This article needs additional citations for verification. (November 2019) (Learn how and when to remove this template message)
This article should be divided into sections by topic, to make it more accessible. (November 2019)
A forcado (European Portuguese: [fuɾˈkadðu]) is a member of a group of men that performs the pega de cara or pega de caras ("face catch"), the final event in a typical Portuguese bullfight. Forcados may also be present in Mexican bullfights. Forcados were initially professionals from lower classes but nowadays people from all social backgrounds practice their art through amateur groups.

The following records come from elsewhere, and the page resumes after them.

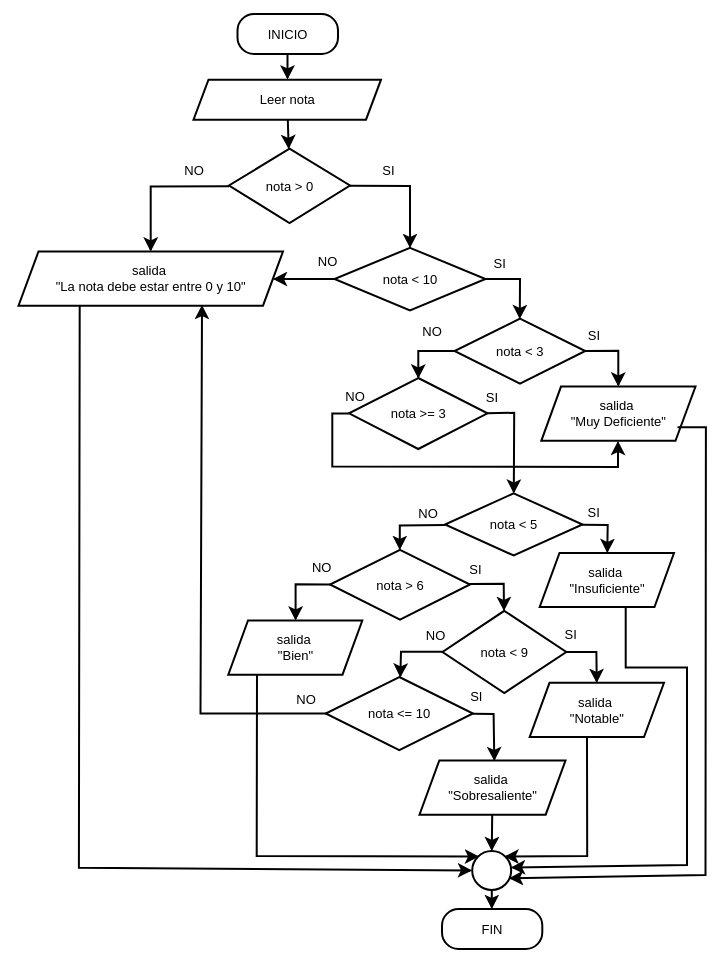
<!DOCTYPE html>
<html lang="es">
<head>
<meta charset="utf-8">
<title>Diagrama de flujo: nota</title>
<style>
:root { --ink: #000; --paper: #fff; }
* { box-sizing: border-box; margin: 0; }
body { background: var(--paper); overflow: hidden; }
.flowchart {
  position: relative; width: 724px; height: 964px; overflow: hidden;
  background: var(--paper); color: var(--ink);
  font: 13px/16px "Liberation Sans", Arial, sans-serif;
}
.drawing { position: absolute; inset: 0; display: block; }
.shapes, .connectors { stroke: var(--ink); stroke-width: 2; stroke-miterlimit: 10; }
.shapes { fill: var(--paper); }
.connectors { fill: none; }
.connectors path { marker-end: url(#arrow); }
.arrowhead { fill: var(--ink); stroke: none; }
.node, .branch {
  position: absolute; left: var(--x); top: var(--y);
  transform: translate(-50%, -50%);
  text-align: center; white-space: nowrap;
}
</style>
</head>
<body>
<main class="flowchart">
  <svg class="drawing" width="724" height="964" viewBox="0 0 724 964" aria-hidden="true">
    <defs>
      <marker id="arrow" markerUnits="userSpaceOnUse" markerWidth="15" markerHeight="15" refX="13" refY="7.5" orient="auto">
        <path class="arrowhead" d="M0 0L14.5 7.5L0 15L3.6 7.5Z"/>
      </marker>
    </defs>

    <g class="shapes">
      <rect x="237.5" y="14" width="100.5" height="40" rx="16.5"/>
      <polygon points="208.5,79.7 381,79.7 366,119.7 193.5,119.7"/>
      <polygon points="289.5,148.7 350,185.5 289.5,223 229,185.5"/>
      <polygon points="38.5,251.5 283,251.5 263,305.7 18.5,305.7"/>
      <polygon points="410,247.8 485.5,279 410,310.4 334.5,279"/>
      <polygon points="520,318.7 585.3,351 520,383.7 454.5,351"/>
      <polygon points="418.3,378 487.5,413.3 418.3,449 349,413.3"/>
      <polygon points="561,386.6 695.5,386.6 675.5,440.8 541.3,440.8"/>
      <polygon points="513.7,493.3 582.5,524.5 513.7,555.5 445,524.5"/>
      <polygon points="559.5,553 674,553 654.5,607 539.7,607"/>
      <polygon points="400,549.8 470,584.5 400,619.7 330,584.5"/>
      <polygon points="248,620.5 362.3,620.5 342.5,674.7 228.3,674.7"/>
      <polygon points="504.3,610.8 566.3,652 504.3,693 442.5,652"/>
      <polygon points="549.5,682.8 664,682.8 644,737 529.7,737"/>
      <polygon points="399.3,677 473,713.5 399.3,750.2 325.7,713.5"/>
      <polygon points="439.3,760.5 565.5,760.5 545.7,814.7 419.5,814.7"/>
      <circle cx="491.7" cy="870.5" r="19.5"/>
      <rect x="442" y="909" width="100.3" height="40" rx="16.5"/>
    </g>

    <g class="connectors">
      <path d="M287.5 54V78"/>
      <path d="M287.8 120L288.7 147.5"/>
      <path d="M229 186.3L150.7 186.5V250"/>
      <path d="M350 185.8L410 186V246.5"/>
      <path d="M335 279H274.5"/>
      <path d="M485 279H520L519.8 317.5"/>
      <path d="M455 351H418.3V377"/>
      <path d="M585 351L618.3 350.7V385"/>
      <path d="M349 413.5H332.3V466.6L618 467V442.5"/>
      <path d="M487 413.2L514.2 412.8L513.8 492"/>
      <path d="M445 525L399.8 525.5V548.5"/>
      <path d="M582 524.7L607.7 525L607.3 551.5"/>
      <path d="M330 584.5L295.6 584.2V619"/>
      <path d="M469 584L503.7 583.7L504 609.5"/>
      <path d="M442.5 651.8H401L400.3 676"/>
      <path d="M566 652H596.4L596.7 681.5"/>
      <path d="M326 713.5H200.5L202 306.5"/>
      <path d="M473 713.7L493.6 714L494.3 759.5"/>
      <path d="M492.2 815L491.8 849.5"/>
      <path d="M79.7 306L78.9 867.8L470.5 870.4"/>
      <path d="M257 675L256.7 856L477.5 856.6"/>
      <path d="M587 737L587.2 856L506 856.6"/>
      <path d="M625.7 607V667.4H687V865L512.5 867.4"/>
      <path d="M677.5 427.2L705.9 427.3L705.5 875L510.5 878.2"/>
      <path d="M491.8 890V907.5"/>
    </g>
  </svg>

  <div class="node" style="--x:287.5px;--y:35px">INICIO</div>
  <div class="node" style="--x:287.3px;--y:100px">Leer nota</div>
  <div class="node" style="--x:289.5px;--y:187px">nota &gt; 0</div>
  <div class="node" style="--x:150.7px;--y:279px">salida&nbsp;<br>"La nota debe estar entre 0 y 10"</div>
  <div class="node" style="--x:410px;--y:280px">nota &lt; 10</div>
  <div class="node" style="--x:519.7px;--y:352px">nota &lt; 3</div>
  <div class="node" style="--x:418.2px;--y:414px">nota &gt;= 3</div>
  <div class="node" style="--x:618.3px;--y:414px">salida&nbsp;<br>"Muy Deficiente"</div>
  <div class="node" style="--x:513.5px;--y:525px">nota &lt; 5</div>
  <div class="node" style="--x:607px;--y:581px">salida&nbsp;<br>"Insuficiente"</div>
  <div class="node" style="--x:400px;--y:586px">nota &gt; 6</div>
  <div class="node" style="--x:295.5px;--y:648px">salida&nbsp;<br>"Bien"</div>
  <div class="node" style="--x:504.2px;--y:653px">nota &lt; 9</div>
  <div class="node" style="--x:596.8px;--y:711px">salida&nbsp;<br>"Notable"</div>
  <div class="node" style="--x:399.2px;--y:714px">nota &lt;= 10</div>
  <div class="node" style="--x:492.5px;--y:788px">salida&nbsp;<br>"Sobresaliente"</div>
  <div class="node" style="--x:492px;--y:930px">FIN</div>

  <div class="branch" style="--x:194px;--y:171px">NO</div>
  <div class="branch" style="--x:388.5px;--y:171px">SI</div>
  <div class="branch" style="--x:327.5px;--y:262px">NO</div>
  <div class="branch" style="--x:499.7px;--y:264px">SI</div>
  <div class="branch" style="--x:432px;--y:332px">NO</div>
  <div class="branch" style="--x:594px;--y:336px">SI</div>
  <div class="branch" style="--x:355px;--y:397px">NO</div>
  <div class="branch" style="--x:492px;--y:398px">SI</div>
  <div class="branch" style="--x:428px;--y:514px">NO</div>
  <div class="branch" style="--x:593.7px;--y:513px">SI</div>
  <div class="branch" style="--x:321.7px;--y:568px">NO</div>
  <div class="branch" style="--x:475.5px;--y:570px">SI</div>
  <div class="branch" style="--x:435.5px;--y:636px">NO</div>
  <div class="branch" style="--x:570.7px;--y:635px">SI</div>
  <div class="branch" style="--x:306px;--y:700px">NO</div>
  <div class="branch" style="--x:476.3px;--y:697px">SI</div>
</main>
</body>
</html>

In past times the bullring had a staircase to the royal cabin and forcados were employed to ensure that the bull did not enter the stairs. To assist them they used a pole (approx 1.7 m or 5 ft 7 in long) with a half-moon of steel at the top. This pole is called a "forcado" and it is from there the name comes. Nowadays, they only use a more symbolic, less functional version of it in the cortesias ("courtesies", the opening ceremony) or historical demonstrations.
The pega involves eight forcados who challenge the bull with their bare hands. They form a line facing the bull and the forcado da cara (front man) eggs the bull on by "playing" with it and taking steps forward if necessary to get it to charge. Once the bull runs forward the first forcado times his hold of the bull's head. Once on the bull's head and holding onto it, usually around its neck, six forcados jump upon the bull piling upon themselves and grabbing the bull while one forcado grabs the bull by its tail. The objective is to subdue the bull, to stop it. The forcado who grabbed the bull by the tail (rabejador) is the last one to release the bull after it is subdued. Bull's horns are covered with a protection of leather to prevent it from injuring forcados. Although in popular street bullfights some bulls are released without any protection at all - "em pontas".

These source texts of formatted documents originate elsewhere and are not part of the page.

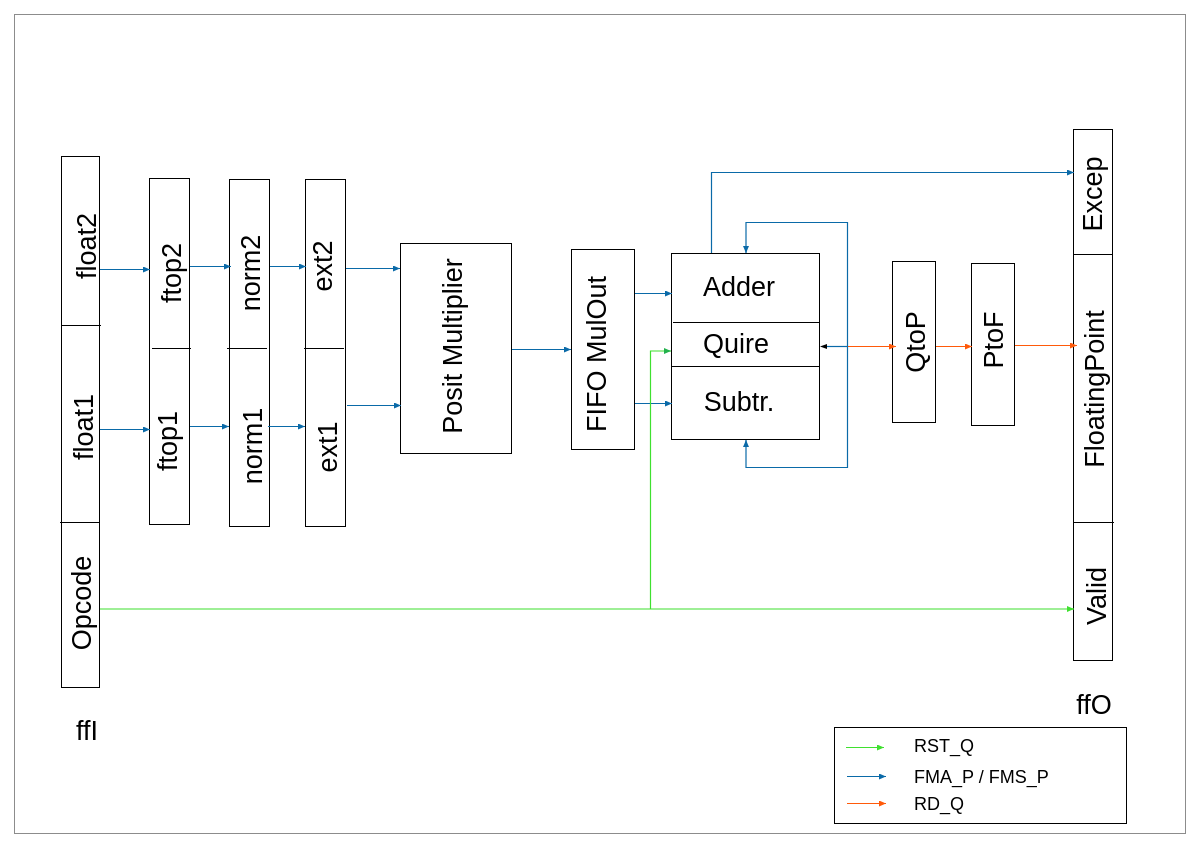
<!DOCTYPE html>
<html lang="en">
<head>
<meta charset="utf-8">
<title>Posit fused multiply-add pipeline</title>
<style>
:root {
  --ink: #000;
  --frame: #8c8c8c;
  --reset: #3fe02f;
  --reset-branch: #22b14c;
  --fused: #0a6aa8;
  --read: #ff5a0a;
}
* { box-sizing: border-box; margin: 0; }
body {
  width: 1200px; height: 848px; overflow: hidden; background: #fff;
  color: var(--ink); font: 27px/1 "Liberation Sans", Arial, sans-serif;
}
.diagram { position: relative; width: 1200px; height: 848px; overflow: hidden; }
.frame { position: absolute; left: 14px; top: 14px; width: 1172px; height: 820px; border: 1px solid var(--frame); }
.node {
  position: absolute; left: var(--x); top: var(--y); width: var(--w); height: var(--h);
  border: 1px solid var(--ink);
}
.label {
  position: absolute; left: var(--x); top: var(--y); white-space: nowrap;
  transform: translate(-50%, -50%);
}
.upright { transform: translate(-50%, -50%) rotate(-90deg); }
.wires { position: absolute; left: 0; top: 0; fill: none; stroke-width: 1.2; }
.reset { stroke: var(--reset); marker-end: url(#tip-reset); }
.reset-branch { stroke: var(--reset); marker-end: url(#tip-branch); }
.fused { stroke: var(--fused); marker-end: url(#tip-fused); }
.read { stroke: var(--read); marker-end: url(#tip-read); }
.plain { marker-end: none; }
.dividers { stroke: var(--ink); stroke-width: 1; }
.legend {
  position: absolute; left: 834px; top: 727px; width: 293px; height: 97px;
  border: 1px solid var(--ink); padding: 3px 0 0 11px; list-style: none;
  display: grid; grid-template-rows: 30px 31px 24px; font-size: 18px;
}
.legend li { display: flex; align-items: center; gap: 28px; }
.legend svg { flex: none; stroke-width: 1.2; }
</style>
</head>
<body>
<main class="diagram">
  <div class="frame"></div>

  <div class="node" style="--x:61px;--y:156px;--w:39px;--h:532px"></div>
  <div class="node" style="--x:149px;--y:178px;--w:41px;--h:347px"></div>
  <div class="node" style="--x:229px;--y:179px;--w:41px;--h:348px"></div>
  <div class="node" style="--x:305px;--y:179px;--w:41px;--h:348px"></div>
  <div class="node" style="--x:400px;--y:243px;--w:112px;--h:211px"></div>
  <div class="node" style="--x:571px;--y:249px;--w:64px;--h:201px"></div>
  <div class="node" style="--x:671px;--y:253px;--w:149px;--h:187px"></div>
  <div class="node" style="--x:892px;--y:261px;--w:44px;--h:162px"></div>
  <div class="node" style="--x:971px;--y:263px;--w:44px;--h:163px"></div>
  <div class="node" style="--x:1073px;--y:129px;--w:40px;--h:532px"></div>

  <svg class="wires" width="1200" height="848" viewBox="0 0 1200 848" aria-hidden="true">
    <defs>
      <marker id="tip-reset" markerUnits="userSpaceOnUse" markerWidth="7" markerHeight="6" refX="7" refY="3" orient="auto"><polygon points="0,0 7,3 0,6" fill="#3fe02f" stroke="none"/></marker>
      <marker id="tip-branch" markerUnits="userSpaceOnUse" markerWidth="7" markerHeight="6" refX="7" refY="3" orient="auto"><polygon points="0,0 7,3 0,6" fill="#22b14c" stroke="none"/></marker>
      <marker id="tip-fused" markerUnits="userSpaceOnUse" markerWidth="7" markerHeight="6" refX="7" refY="3" orient="auto"><polygon points="0,0 7,3 0,6" fill="#0a6aa8" stroke="none"/></marker>
      <marker id="tip-read" markerUnits="userSpaceOnUse" markerWidth="7" markerHeight="6" refX="7" refY="3" orient="auto"><polygon points="0,0 7,3 0,6" fill="#ff5a0a" stroke="none"/></marker>
    </defs>

    <g class="dividers">
      <path d="M61 325.5H101M60 522.5H100M61.5 522V528"/>
      <path d="M152 348.5H191M227 348.5H267M304 348.5H344"/>
      <path d="M673 322.5H820M672 366.5H819"/>
      <path d="M1073 254.5H1113M1074 522.5H1114"/>
    </g>

    <g>
      <path class="fused" d="M100 269.5H150"/>
      <path class="fused" d="M100 429.5H150"/>
      <path class="fused" d="M190 266.5H231"/>
      <path class="fused" d="M190 426.5H229"/>
      <path class="fused" d="M270 266.5H306"/>
      <path class="fused" d="M268 426.5H305"/>
      <path class="fused" d="M346 268.5H400"/>
      <path class="fused" d="M347 405.5H401"/>
      <path class="fused" d="M512 349.5H571"/>
      <path class="fused" d="M635 293.5H672"/>
      <path class="fused" d="M635 403.5H672"/>
      <path class="fused" d="M711.5 253V172.5H1074"/>
      <path class="fused" d="M847.5 346V222.5H746V253"/>
      <path class="fused" d="M847.5 346V467.5H746V440"/>
      <path class="fused plain" d="M826 346.5H848"/>
      <polygon points="820,346.5 827,344 827,349" fill="#000"/>
    </g>

    <g>
      <path class="reset" d="M100 609H1074"/>
      <path class="reset-branch" d="M650.5 609V351H671"/>
    </g>

    <g>
      <path class="read" d="M848 346.5H896"/>
      <path class="read" d="M936 346.5H972"/>
      <path class="read" d="M1015 345.5H1077"/>
    </g>
  </svg>

  <span class="label upright" style="--x:87px;--y:246px">float2</span>
  <span class="label upright" style="--x:84px;--y:427px">float1</span>
  <span class="label upright" style="--x:82px;--y:603px">Opcode</span>
  <span class="label upright" style="--x:172px;--y:273px">ftop2</span>
  <span class="label upright" style="--x:168px;--y:441px">ftop1</span>
  <span class="label upright" style="--x:251px;--y:273px">norm2</span>
  <span class="label upright" style="--x:253px;--y:446px">norm1</span>
  <span class="label upright" style="--x:323px;--y:266px">ext2</span>
  <span class="label upright" style="--x:328px;--y:447px">ext1</span>
  <span class="label upright" style="--x:453px;--y:346px">Posit Multiplier</span>
  <span class="label upright" style="--x:597px;--y:354px">FIFO MulOut</span>
  <span class="label" style="--x:739px;--y:287px">Adder</span>
  <span class="label" style="--x:736px;--y:344px">Quire</span>
  <span class="label" style="--x:739px;--y:402px">Subtr.</span>
  <span class="label upright" style="--x:916px;--y:342px">QtoP</span>
  <span class="label upright" style="--x:994px;--y:340px">PtoF</span>
  <span class="label upright" style="--x:1093px;--y:194px">Excep</span>
  <span class="label upright" style="--x:1095px;--y:389px">FloatingPoint</span>
  <span class="label upright" style="--x:1097px;--y:596px">Valid</span>
  <span class="label" style="--x:87px;--y:731px">ffI</span>
  <span class="label" style="--x:1094px;--y:705px">ffO</span>

  <ul class="legend">
    <li><svg width="40" height="12" aria-hidden="true"><path class="reset" d="M0 7.5H38"/></svg>RST_Q</li>
    <li><svg width="40" height="12" aria-hidden="true"><path class="fused" d="M1 5.5H40"/></svg>FMA_P / FMS_P</li>
    <li><svg width="40" height="12" aria-hidden="true"><path class="read" d="M1 5.5H40"/></svg>RD_Q</li>
  </ul>
</main>
</body>
</html>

Forcados appear in traditional clothing for this event, including a green, long, knit hat. The campinos, who also traditionally wear the knit hats, are also present at the arena to herd the bull back to its pen at the end of the corrida. The forcados don't wear the hat on their heads, they carry it on their shoulders in the cortesias. During the pega, only the forcado da cara wears it.
Forcados are often seriously injured – in 2008 at least one forcado was in a coma for three days – or even killed.
The oldest forcado group is Grupo de Forcados Amadores de Santarém. It has been practicing this art uninterruptedly since 1915.
|This bullfighting-related article is a stub. You can help Wikipedia by expanding it.|